The vision of the reformed Committee on World Food Security (CFS) is to strive towards “... a world free from hunger where countries implement the voluntary guidelines for the progressive realization of the right to adequate food in the context of national food security”.1 As an important tool to achieve this vision, the Global Strategic Framework (GSF) will offer a set of guidelines for States, intergovernmental actors, the corporate private sector, and the CFS itself, on how to promote policy coherence within the rights based framework, towards the full realization of the right to adequate food.
In the rural areas of many developing countries, natural resources are an important source of food, both through direct consumption and through providing the basis for incomegenerating activities (e.g. cash crops, forest products) that enable people to purchase food. Because of this, measures to improve access to resources are an important element of strategies for the progressive realization of the right to food. Yet, for a long time, human rights and resource-access literatures and practitioners operated in a compartmentalized way. Human rights arguments were the reserved domain of lawyers and human rights campaigners, and prioritized civil and political rights like freedom from torture or freedom of expression. Resource-access issues were traditionally tackled through diverse combinations of technical interventions and political mobilization — more rarely through human rights arguments.
The 2012 Human Development Report for Africa explores why dehumanizing hunger remains pervasive in the region, despite abundant agricultural resources, a favorable growing climate, and rapid economic growth rates. It also emphasizes that food security – the ability to consistently acquire enough calories and nutrients for a healthy and productive life - is essential for human development.
To boost food security, it argues for action in four interrelated areas: agricultural productivity, nutrition, access to food, and empowerment of the rural poor. It asserts that increasing agricultural productivity in sustainable ways can bolster food production and economic opportunities, thereby improving food availability and increasing purchasing power. Effective nutrition policies can create conditions for the proper use and absorption of calories and nutrients. Finally, empowering the rural poor - especially women - and harnessing the power of information, innovation, and markets can promote equitable allocation of food and resources within families and across communities.
In the years ahead, development efforts aiming at reducing vulnerability will increasingly have to factor in climate change, and social protection is no exception. This paper sets out the case for
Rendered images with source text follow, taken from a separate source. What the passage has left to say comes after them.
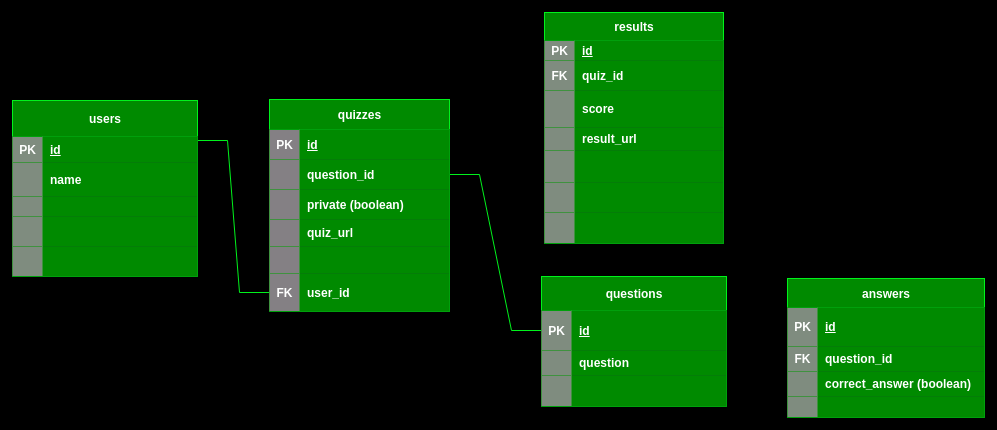
<!DOCTYPE html>
<html lang="en">
<head>
<meta charset="utf-8">
<title>Quiz database schema</title>
<style>
  :root {
    --background: #000;
    --table: #008a00;
    --outline: #00f21c;
    --rule: #00a00c;
    --rule-soft: #047d08;
    --key: #7f8c7f;
    --key-rule: #3f923f;
    --text: #fff;
  }
  * { box-sizing: border-box; margin: 0; }
  html, body { width: 997px; height: 430px; overflow: hidden; background: var(--background); }
  .diagram {
    position: relative;
    width: 997px;
    height: 430px;
    overflow: hidden;
    font: bold 12px/14px "Liberation Sans", Arial, sans-serif;
    color: var(--text);
  }
  .relations { position: absolute; inset: 0; fill: none; stroke: var(--outline); stroke-width: 1; }
  .entity {
    position: absolute;
    display: grid;
    background: var(--table);
    border-bottom: 1px solid var(--rule);
  }
  .title {
    display: flex;
    align-items: center;
    justify-content: center;
    font: inherit;
    border: 1px solid var(--outline);
    border-bottom: 0;
    padding-top: 1px;
  }
  .field {
    display: grid;
    grid-template-columns: 31px 1fr;
    border-right: 1px solid var(--rule);
  }
  .key, .name { display: flex; align-items: center; border-top: 1px solid var(--rule-soft); }
  .key {
    justify-content: center;
    background: var(--key);
    border-top-color: var(--key-rule);
    border-left: 1px solid var(--key-rule);
    border-right: 1px solid var(--key-rule);
  }
  .name { padding-left: 7px; white-space: nowrap; }
  .title + .field .key, .title + .field .name { border-top-color: var(--rule); }
  .primary .name span { text-decoration: underline; }

  .users { left: 12px; top: 100px; width: 186px; grid-template-rows: 36px 26px 34px 20px 30px 30px; }
  .quizzes { --key: #848084; left: 269px; top: 99px; width: 181px; grid-template-rows: 30px 30px 30px 30px 27px 27px 38px; }
  .results { left: 544px; top: 12px; width: 180px; grid-template-rows: 28px 20px 30px 37px 23px 32px 30px 31px; }
  .questions { left: 541px; top: 276px; width: 186px; grid-template-rows: 34px 40px 25px 31px; }
  .answers { left: 787px; top: 278px; width: 198px; grid-template-rows: 29px 39px 25px 25px 21px; }
</style>
</head>
<body>
<main class="diagram">
  <svg class="relations" width="997" height="430" viewBox="0 0 997 430" aria-hidden="true">
    <polyline points="198,140.5 227.5,140.5 239.5,292.5 269,292.5"/>
    <polyline points="450,174.5 479.5,174.5 511.5,330.5 541,330.5"/>
  </svg>

  <section class="entity users">
    <h2 class="title">users</h2>
    <div class="field primary"><span class="key">PK</span><span class="name"><span>id</span></span></div>
    <div class="field"><span class="key"></span><span class="name">name</span></div>
    <div class="field"><span class="key"></span><span class="name"></span></div>
    <div class="field"><span class="key"></span><span class="name"></span></div>
    <div class="field"><span class="key"></span><span class="name"></span></div>
  </section>

  <section class="entity quizzes">
    <h2 class="title">quizzes</h2>
    <div class="field primary"><span class="key">PK</span><span class="name"><span>id</span></span></div>
    <div class="field"><span class="key"></span><span class="name">question_id</span></div>
    <div class="field"><span class="key"></span><span class="name">private (boolean)</span></div>
    <div class="field"><span class="key"></span><span class="name">quiz_url</span></div>
    <div class="field"><span class="key"></span><span class="name"></span></div>
    <div class="field"><span class="key">FK</span><span class="name">user_id</span></div>
  </section>

  <section class="entity results">
    <h2 class="title">results</h2>
    <div class="field primary"><span class="key">PK</span><span class="name"><span>id</span></span></div>
    <div class="field"><span class="key">FK</span><span class="name">quiz_id</span></div>
    <div class="field"><span class="key"></span><span class="name">score</span></div>
    <div class="field"><span class="key"></span><span class="name">result_url</span></div>
    <div class="field"><span class="key"></span><span class="name"></span></div>
    <div class="field"><span class="key"></span><span class="name"></span></div>
    <div class="field"><span class="key"></span><span class="name"></span></div>
  </section>

  <section class="entity questions">
    <h2 class="title">questions</h2>
    <div class="field primary"><span class="key">PK</span><span class="name"><span>id</span></span></div>
    <div class="field"><span class="key"></span><span class="name">question</span></div>
    <div class="field"><span class="key"></span><span class="name"></span></div>
  </section>

  <section class="entity answers">
    <h2 class="title">answers</h2>
    <div class="field primary"><span class="key">PK</span><span class="name"><span>id</span></span></div>
    <div class="field"><span class="key">FK</span><span class="name">question_id</span></div>
    <div class="field"><span class="key"></span><span class="name">correct_answer (boolean)</span></div>
    <div class="field"><span class="key"></span><span class="name"></span></div>
  </section>
</main>
</body>
</html>
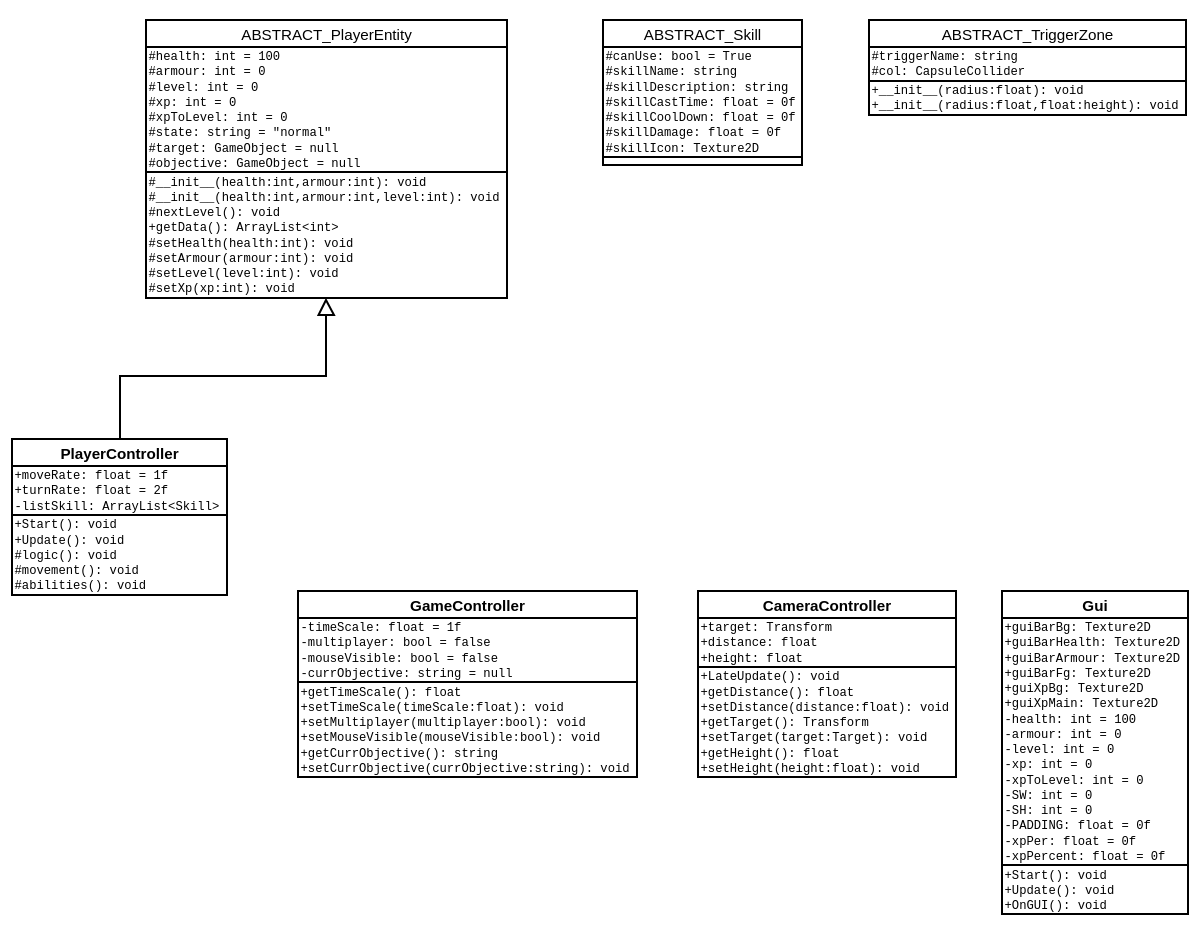
<!DOCTYPE html>
<html lang="en">
<head>
<meta charset="utf-8">
<title>Game class diagram</title>
<style>
:root {
  --paper: #fff;
  --ink: #000;
  --row: 15.25px;
}
* { box-sizing: border-box; margin: 0; padding: 0; }
body { width: 1200px; height: 934px; overflow: hidden; background: var(--paper); color: var(--ink); }
.diagram { position: relative; width: 1200px; height: 934px; overflow: hidden; }
.connectors { position: absolute; left: 0; top: 0; fill: var(--paper); stroke: var(--ink); stroke-width: 2; }
.class {
  position: absolute;
  display: flex;
  flex-direction: column;
  border: 2px solid var(--ink);
  background: var(--paper);
}
.class h2 {
  flex: none;
  height: 24.5px;
  padding-top: 4px;
  font: bold 15.2px/20.5px "Liberation Sans", Arial, sans-serif;
  text-align: center;
  white-space: nowrap;
}
.abstract h2 { font-weight: normal; }
.class ul {
  flex: none;
  height: calc(3.5px + var(--rows) * var(--row));
  padding: 2.5px 0 0 1.5px;
  border-top: 2px solid var(--ink);
  list-style: none;
  font: 12.2px/var(--row) "Liberation Mono", "Courier New", monospace;
  white-space: nowrap;
}
.class ul.empty { height: 8px; padding: 0; }
#player-entity { left: 145px; top: 19px; width: 363px; }
#skill { left: 602px; top: 19px; width: 201px; }
#trigger-zone { left: 868px; top: 19px; width: 319px; }
#player-controller { left: 11px; top: 438px; width: 217px; }
#game-controller { left: 297px; top: 590px; width: 341px; }
#camera-controller { left: 697px; top: 590px; width: 260px; }
#gui { left: 1001px; top: 590px; width: 188px; }
</style>
</head>
<body>
<main class="diagram">

  <svg class="connectors" width="1200" height="934" viewBox="0 0 1200 934" role="img" aria-label="PlayerController inherits from ABSTRACT_PlayerEntity">
    <polyline points="120,439 120,376 326,376 326,315" fill="none"/>
    <polygon points="326,300 334,315 318.5,315"/>
  </svg>

  <section class="class abstract" id="player-entity">
    <h2>ABSTRACT_PlayerEntity</h2>
    <ul style="--rows:8">
      <li>#health: int = 100</li>
      <li>#armour: int = 0</li>
      <li>#level: int = 0</li>
      <li>#xp: int = 0</li>
      <li>#xpToLevel: int = 0</li>
      <li>#state: string = "normal"</li>
      <li>#target: GameObject = null</li>
      <li>#objective: GameObject = null</li>
    </ul>
    <ul style="--rows:8">
      <li>#__init__(health:int,armour:int): void</li>
      <li>#__init__(health:int,armour:int,level:int): void</li>
      <li>#nextLevel(): void</li>
      <li>+getData(): ArrayList&lt;int&gt;</li>
      <li>#setHealth(health:int): void</li>
      <li>#setArmour(armour:int): void</li>
      <li>#setLevel(level:int): void</li>
      <li>#setXp(xp:int): void</li>
    </ul>
  </section>

  <section class="class abstract" id="skill">
    <h2>ABSTRACT_Skill</h2>
    <ul style="--rows:7">
      <li>#canUse: bool = True</li>
      <li>#skillName: string</li>
      <li>#skillDescription: string</li>
      <li>#skillCastTime: float = 0f</li>
      <li>#skillCoolDown: float = 0f</li>
      <li>#skillDamage: float = 0f</li>
      <li>#skillIcon: Texture2D</li>
    </ul>
    <ul class="empty"></ul>
  </section>

  <section class="class abstract" id="trigger-zone">
    <h2>ABSTRACT_TriggerZone</h2>
    <ul style="--rows:2">
      <li>#triggerName: string</li>
      <li>#col: CapsuleCollider</li>
    </ul>
    <ul style="--rows:2">
      <li>+__init__(radius:float): void</li>
      <li>+__init__(radius:float,float:height): void</li>
    </ul>
  </section>

  <section class="class" id="player-controller">
    <h2>PlayerController</h2>
    <ul style="--rows:3">
      <li>+moveRate: float = 1f</li>
      <li>+turnRate: float = 2f</li>
      <li>-listSkill: ArrayList&lt;Skill&gt;</li>
    </ul>
    <ul style="--rows:5">
      <li>+Start(): void</li>
      <li>+Update(): void</li>
      <li>#logic(): void</li>
      <li>#movement(): void</li>
      <li>#abilities(): void</li>
    </ul>
  </section>

  <section class="class" id="game-controller">
    <h2>GameController</h2>
    <ul style="--rows:4">
      <li>-timeScale: float = 1f</li>
      <li>-multiplayer: bool = false</li>
      <li>-mouseVisible: bool = false</li>
      <li>-currObjective: string = null</li>
    </ul>
    <ul style="--rows:6">
      <li>+getTimeScale(): float</li>
      <li>+setTimeScale(timeScale:float): void</li>
      <li>+setMultiplayer(multiplayer:bool): void</li>
      <li>+setMouseVisible(mouseVisible:bool): void</li>
      <li>+getCurrObjective(): string</li>
      <li>+setCurrObjective(currObjective:string): void</li>
    </ul>
  </section>

  <section class="class" id="camera-controller">
    <h2>CameraController</h2>
    <ul style="--rows:3">
      <li>+target: Transform</li>
      <li>+distance: float</li>
      <li>+height: float</li>
    </ul>
    <ul style="--rows:7">
      <li>+LateUpdate(): void</li>
      <li>+getDistance(): float</li>
      <li>+setDistance(distance:float): void</li>
      <li>+getTarget(): Transform</li>
      <li>+setTarget(target:Target): void</li>
      <li>+getHeight(): float</li>
      <li>+setHeight(height:float): void</li>
    </ul>
  </section>

  <section class="class" id="gui">
    <h2>Gui</h2>
    <ul style="--rows:16">
      <li>+guiBarBg: Texture2D</li>
      <li>+guiBarHealth: Texture2D</li>
      <li>+guiBarArmour: Texture2D</li>
      <li>+guiBarFg: Texture2D</li>
      <li>+guiXpBg: Texture2D</li>
      <li>+guiXpMain: Texture2D</li>
      <li>-health: int = 100</li>
      <li>-armour: int = 0</li>
      <li>-level: int = 0</li>
      <li>-xp: int = 0</li>
      <li>-xpToLevel: int = 0</li>
      <li>-SW: int = 0</li>
      <li>-SH: int = 0</li>
      <li>-PADDING: float = 0f</li>
      <li>-xpPer: float = 0f</li>
      <li>-xpPercent: float = 0f</li>
    </ul>
    <ul style="--rows:3">
      <li>+Start(): void</li>
      <li>+Update(): void</li>
      <li>+OnGUI(): void</li>
    </ul>
  </section>

</main>
</body>
</html>
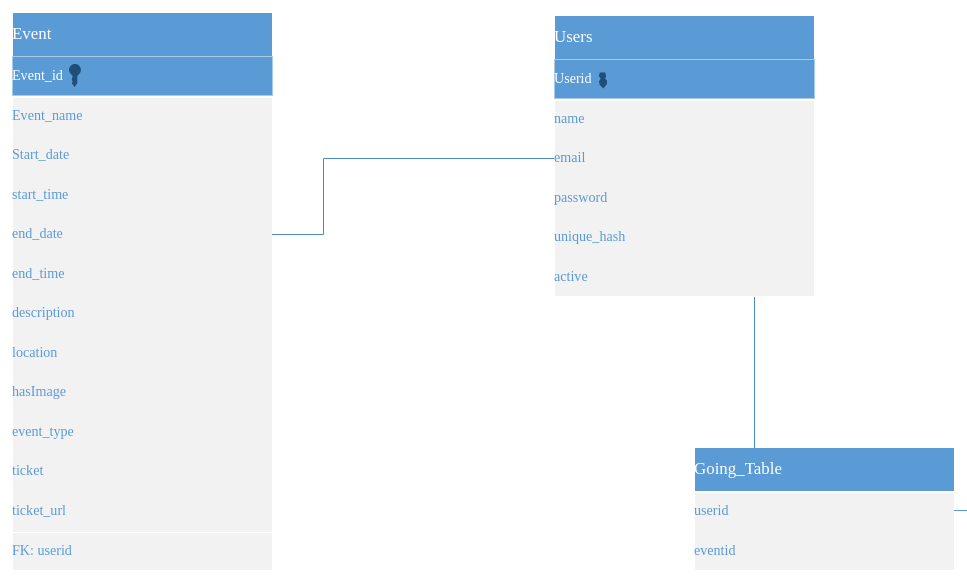
<!DOCTYPE html>
<html lang="en">
<head>
<meta charset="utf-8">
<title>Event database diagram</title>
<style>
:root {
  --header: #5b9bd5;
  --header-edge: #a9cbea;
  --body: #f2f2f2;
  --field: #5b9bd5;
  --line: #4a8bc2;
  --key: #1f4e79;
  --paper: #ffffff;
}
* { box-sizing: border-box; margin: 0; padding: 0; }
html, body { width: 967px; height: 583px; overflow: hidden; background: var(--paper); }
.diagram {
  position: relative;
  width: 967px;
  height: 583px;
  overflow: hidden;
  font-family: "Liberation Serif", "Times New Roman", serif;
}
.entity { position: absolute; width: 259px; display: flex; flex-direction: column; }
.event { left: 13px; top: 13px; }
.users { left: 555px; top: 16px; }
.going { left: 695px; top: 448px; }
.entity h2 {
  height: 43px;
  background: var(--header);
  color: var(--paper);
  font-size: 16.9px;
  font-weight: 400;
  line-height: 41px;
  text-indent: -1px;
}
.primary {
  position: relative;
  width: 261px;
  height: 40px;
  margin-left: -1px;
  background: var(--header);
  border: 1px solid var(--header-edge);
  color: var(--paper);
  font-size: 14.1px;
  line-height: 37px;
}
.primary span { position: relative; left: -1px; }
.primary svg { position: absolute; fill: var(--key); }
.event .primary svg { left: 56px; top: 7px; width: 12px; height: 23px; }
.users .primary svg { left: 43px; top: 12px; width: 9px; height: 17px; }
.fields {
  list-style: none;
  background: linear-gradient(var(--paper) 2px, var(--body) 2px);
  color: var(--field);
  font-size: 14.1px;
}
.fields li { height: 39px; line-height: 38.5px; text-indent: -1px; }
.fields li:nth-child(even) { height: 40px; }
.going .fields li:first-child { height: 40px; }
.going .fields li:last-child { height: 39px; }
.fields .foreign {
  padding-top: 1px;
  background: linear-gradient(var(--paper), var(--paper)) 0 2px / 100% 1px no-repeat;
}
.connectors { position: absolute; left: 0; top: 0; fill: none; stroke: var(--line); stroke-width: 1; }
.connectors .outgoing { stroke: var(--field); }
</style>
</head>
<body>
<main class="diagram">
  <section class="entity event">
    <h2>Event</h2>
    <div class="primary">
      <span>Event_id</span>
      <svg viewBox="0 0 13 25" aria-hidden="true"><path d="M6.5 0C10 0 13 3 13 6.500C13 9 11 11 9 13V21L6 25L3 21L4 19L3 17L4 13C2 11 0 9 0 6.500C0 3 3 0 6.500 0Z"/></svg>
    </div>
    <ul class="fields">
      <li>Event_name</li>
      <li>Start_date</li>
      <li>start_time</li>
      <li>end_date</li>
      <li>end_time</li>
      <li>description</li>
      <li>location</li>
      <li>hasImage</li>
      <li>event_type</li>
      <li>ticket</li>
      <li>ticket_url</li>
      <li class="foreign">FK: userid</li>
    </ul>
  </section>

  <section class="entity users">
    <h2>Users</h2>
    <div class="primary">
      <span>Userid</span>
      <svg viewBox="0 0 10 18" aria-hidden="true"><path d="M2 0H8L9 4L8 7L10 9V13L6 18L2 14L1 10L3 7L1 4Z"/></svg>
    </div>
    <ul class="fields">
      <li>name</li>
      <li>email</li>
      <li>password</li>
      <li>unique_hash</li>
      <li>active</li>
    </ul>
  </section>

  <section class="entity going">
    <h2>Going_Table</h2>
    <ul class="fields">
      <li>userid</li>
      <li>eventid</li>
    </ul>
  </section>

  <svg class="connectors" width="967" height="583" viewBox="0 0 967 583" aria-hidden="true">
    <path d="M272 234.5H323.5V158.5H554"/>
    <path d="M754.5 297V448"/>
    <path class="outgoing" d="M954 510.5H967"/>
  </svg>
</main>
</body>
</html>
climate‐responsive social protection and proposes a framework with principles, design features, and functions that would help SP systems evolve in a climate‐responsive direction. The principles comprise climate‐aware planning; livelihood‐based approaches that consider the full range of assets and institutions available to households and communities; and aiming for resilient communities by planning for the long term. Four design features that can help achieve this are: scalable and flexible programs that can increase coverage in response to climate disasters; climate‐responsive targeting systems; investments in livelihoods that build community and household resilience; and promotion of better climate risk management